> [Assignment] Count every line in the data below that includes "none", and give only the result.

> [Stored data]
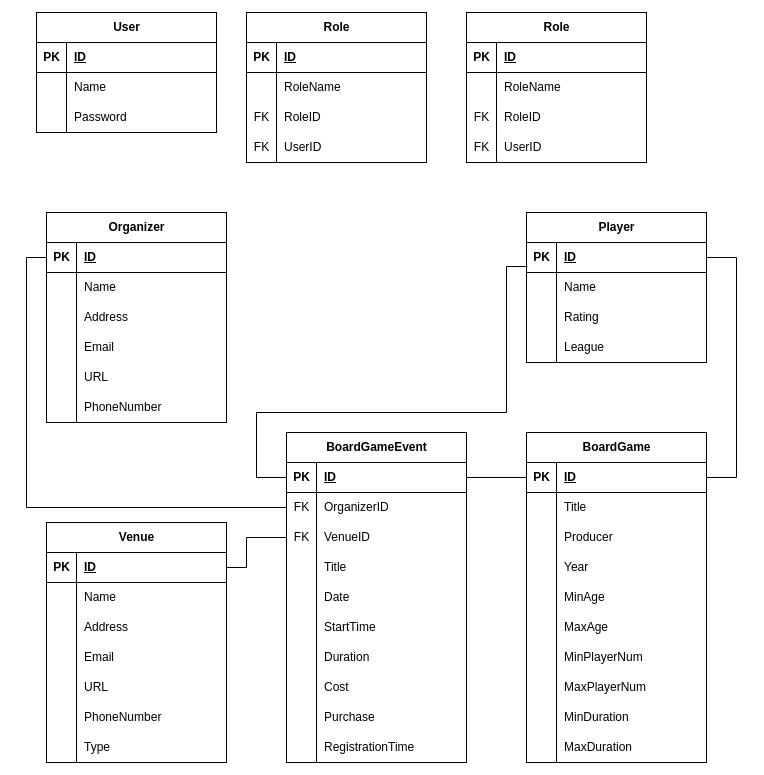
<!DOCTYPE html>
<html lang="en">
<head>
<meta charset="utf-8">
<title>Board game event entity diagram</title>
<style>
:root { --ink: #000; --paper: #fff; --row: 30px; }
* { box-sizing: border-box; margin: 0; padding: 0; }
body { width: 764px; height: 775px; overflow: hidden; background: var(--paper); }
.diagram {
  position: relative; width: 764px; height: 775px; overflow: hidden;
  background: var(--paper); color: var(--ink);
  font: 12px/29px "Liberation Sans", Arial, sans-serif;
}
.relations { position: absolute; left: 0; top: 0; fill: none; stroke: var(--ink); stroke-width: 1; }
.entity {
  position: absolute; left: var(--x); top: var(--y); width: 181px;
  height: calc(var(--rows) * var(--row) + 1px);
  border: 1px solid var(--ink); background: var(--paper); overflow: hidden;
}
.entity h2 { height: var(--row); font-size: 12px; line-height: 29px; text-align: center; border-bottom: 1px solid var(--ink); }
.entity ul { list-style: none; }
.entity li { display: grid; grid-template-columns: 30px 1fr; height: var(--row); }
.key { border-right: 1px solid var(--ink); text-align: center; }
.field { padding-left: 7px; }
.primary { font-weight: bold; border-bottom: 1px solid var(--ink); }
.primary .field { text-decoration: underline; }
.user { --x: 36px; --y: 12px; --rows: 4; }
.role-a { --x: 246px; --y: 12px; --rows: 5; }
.role-b { --x: 466px; --y: 12px; --rows: 5; }
.organizer { --x: 46px; --y: 212px; --rows: 7; }
.player { --x: 526px; --y: 212px; --rows: 5; }
.event { --x: 286px; --y: 432px; --rows: 11; }
.game { --x: 526px; --y: 432px; --rows: 11; }
.venue { --x: 46px; --y: 522px; --rows: 8; }
</style>
</head>
<body>
<main class="diagram">
  <section class="entity user">
    <h2>User</h2>
    <ul>
      <li class="primary"><span class="key">PK</span><span class="field">ID</span></li>
      <li><span class="key"></span><span class="field">Name</span></li>
      <li><span class="key"></span><span class="field">Password</span></li>
    </ul>
  </section>

  <section class="entity role-a">
    <h2>Role</h2>
    <ul>
      <li class="primary"><span class="key">PK</span><span class="field">ID</span></li>
      <li><span class="key"></span><span class="field">RoleName</span></li>
      <li><span class="key">FK</span><span class="field">RoleID</span></li>
      <li><span class="key">FK</span><span class="field">UserID</span></li>
    </ul>
  </section>

  <section class="entity role-b">
    <h2>Role</h2>
    <ul>
      <li class="primary"><span class="key">PK</span><span class="field">ID</span></li>
      <li><span class="key"></span><span class="field">RoleName</span></li>
      <li><span class="key">FK</span><span class="field">RoleID</span></li>
      <li><span class="key">FK</span><span class="field">UserID</span></li>
    </ul>
  </section>

  <section class="entity organizer">
    <h2>Organizer</h2>
    <ul>
      <li class="primary"><span class="key">PK</span><span class="field">ID</span></li>
      <li><span class="key"></span><span class="field">Name</span></li>
      <li><span class="key"></span><span class="field">Address</span></li>
      <li><span class="key"></span><span class="field">Email</span></li>
      <li><span class="key"></span><span class="field">URL</span></li>
      <li><span class="key"></span><span class="field">PhoneNumber</span></li>
    </ul>
  </section>

  <section class="entity player">
    <h2>Player</h2>
    <ul>
      <li class="primary"><span class="key">PK</span><span class="field">ID</span></li>
      <li><span class="key"></span><span class="field">Name</span></li>
      <li><span class="key"></span><span class="field">Rating</span></li>
      <li><span class="key"></span><span class="field">League</span></li>
    </ul>
  </section>

  <section class="entity event">
    <h2>BoardGameEvent</h2>
    <ul>
      <li class="primary"><span class="key">PK</span><span class="field">ID</span></li>
      <li><span class="key">FK</span><span class="field">OrganizerID</span></li>
      <li><span class="key">FK</span><span class="field">VenueID</span></li>
      <li><span class="key"></span><span class="field">Title</span></li>
      <li><span class="key"></span><span class="field">Date</span></li>
      <li><span class="key"></span><span class="field">StartTime</span></li>
      <li><span class="key"></span><span class="field">Duration</span></li>
      <li><span class="key"></span><span class="field">Cost</span></li>
      <li><span class="key"></span><span class="field">Purchase</span></li>
      <li><span class="key"></span><span class="field">RegistrationTime</span></li>
    </ul>
  </section>

  <section class="entity game">
    <h2>BoardGame</h2>
    <ul>
      <li class="primary"><span class="key">PK</span><span class="field">ID</span></li>
      <li><span class="key"></span><span class="field">Title</span></li>
      <li><span class="key"></span><span class="field">Producer</span></li>
      <li><span class="key"></span><span class="field">Year</span></li>
      <li><span class="key"></span><span class="field">MinAge</span></li>
      <li><span class="key"></span><span class="field">MaxAge</span></li>
      <li><span class="key"></span><span class="field">MinPlayerNum</span></li>
      <li><span class="key"></span><span class="field">MaxPlayerNum</span></li>
      <li><span class="key"></span><span class="field">MinDuration</span></li>
      <li><span class="key"></span><span class="field">MaxDuration</span></li>
    </ul>
  </section>

  <section class="entity venue">
    <h2>Venue</h2>
    <ul>
      <li class="primary"><span class="key">PK</span><span class="field">ID</span></li>
      <li><span class="key"></span><span class="field">Name</span></li>
      <li><span class="key"></span><span class="field">Address</span></li>
      <li><span class="key"></span><span class="field">Email</span></li>
      <li><span class="key"></span><span class="field">URL</span></li>
      <li><span class="key"></span><span class="field">PhoneNumber</span></li>
      <li><span class="key"></span><span class="field">Type</span></li>
    </ul>
  </section>

  <svg class="relations" width="764" height="775" viewBox="0 0 764 775" aria-hidden="true">
    <path class="organizer-event" d="M46.5 257.5H26.5V507.5H286.5"/>
    <path class="venue-event" d="M226.5 567.5H246.5V537.5H286.5"/>
    <path class="player-event" d="M527.5 266.5H506.5V412.5H256.5V477.5H286.5"/>
    <path class="event-game" d="M466.5 477.5H526.5"/>
    <path class="player-game" d="M706.5 257.5H736.5V477.5H706.5"/>
  </svg>
</main>
</body>
</html>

> [Final answer] 2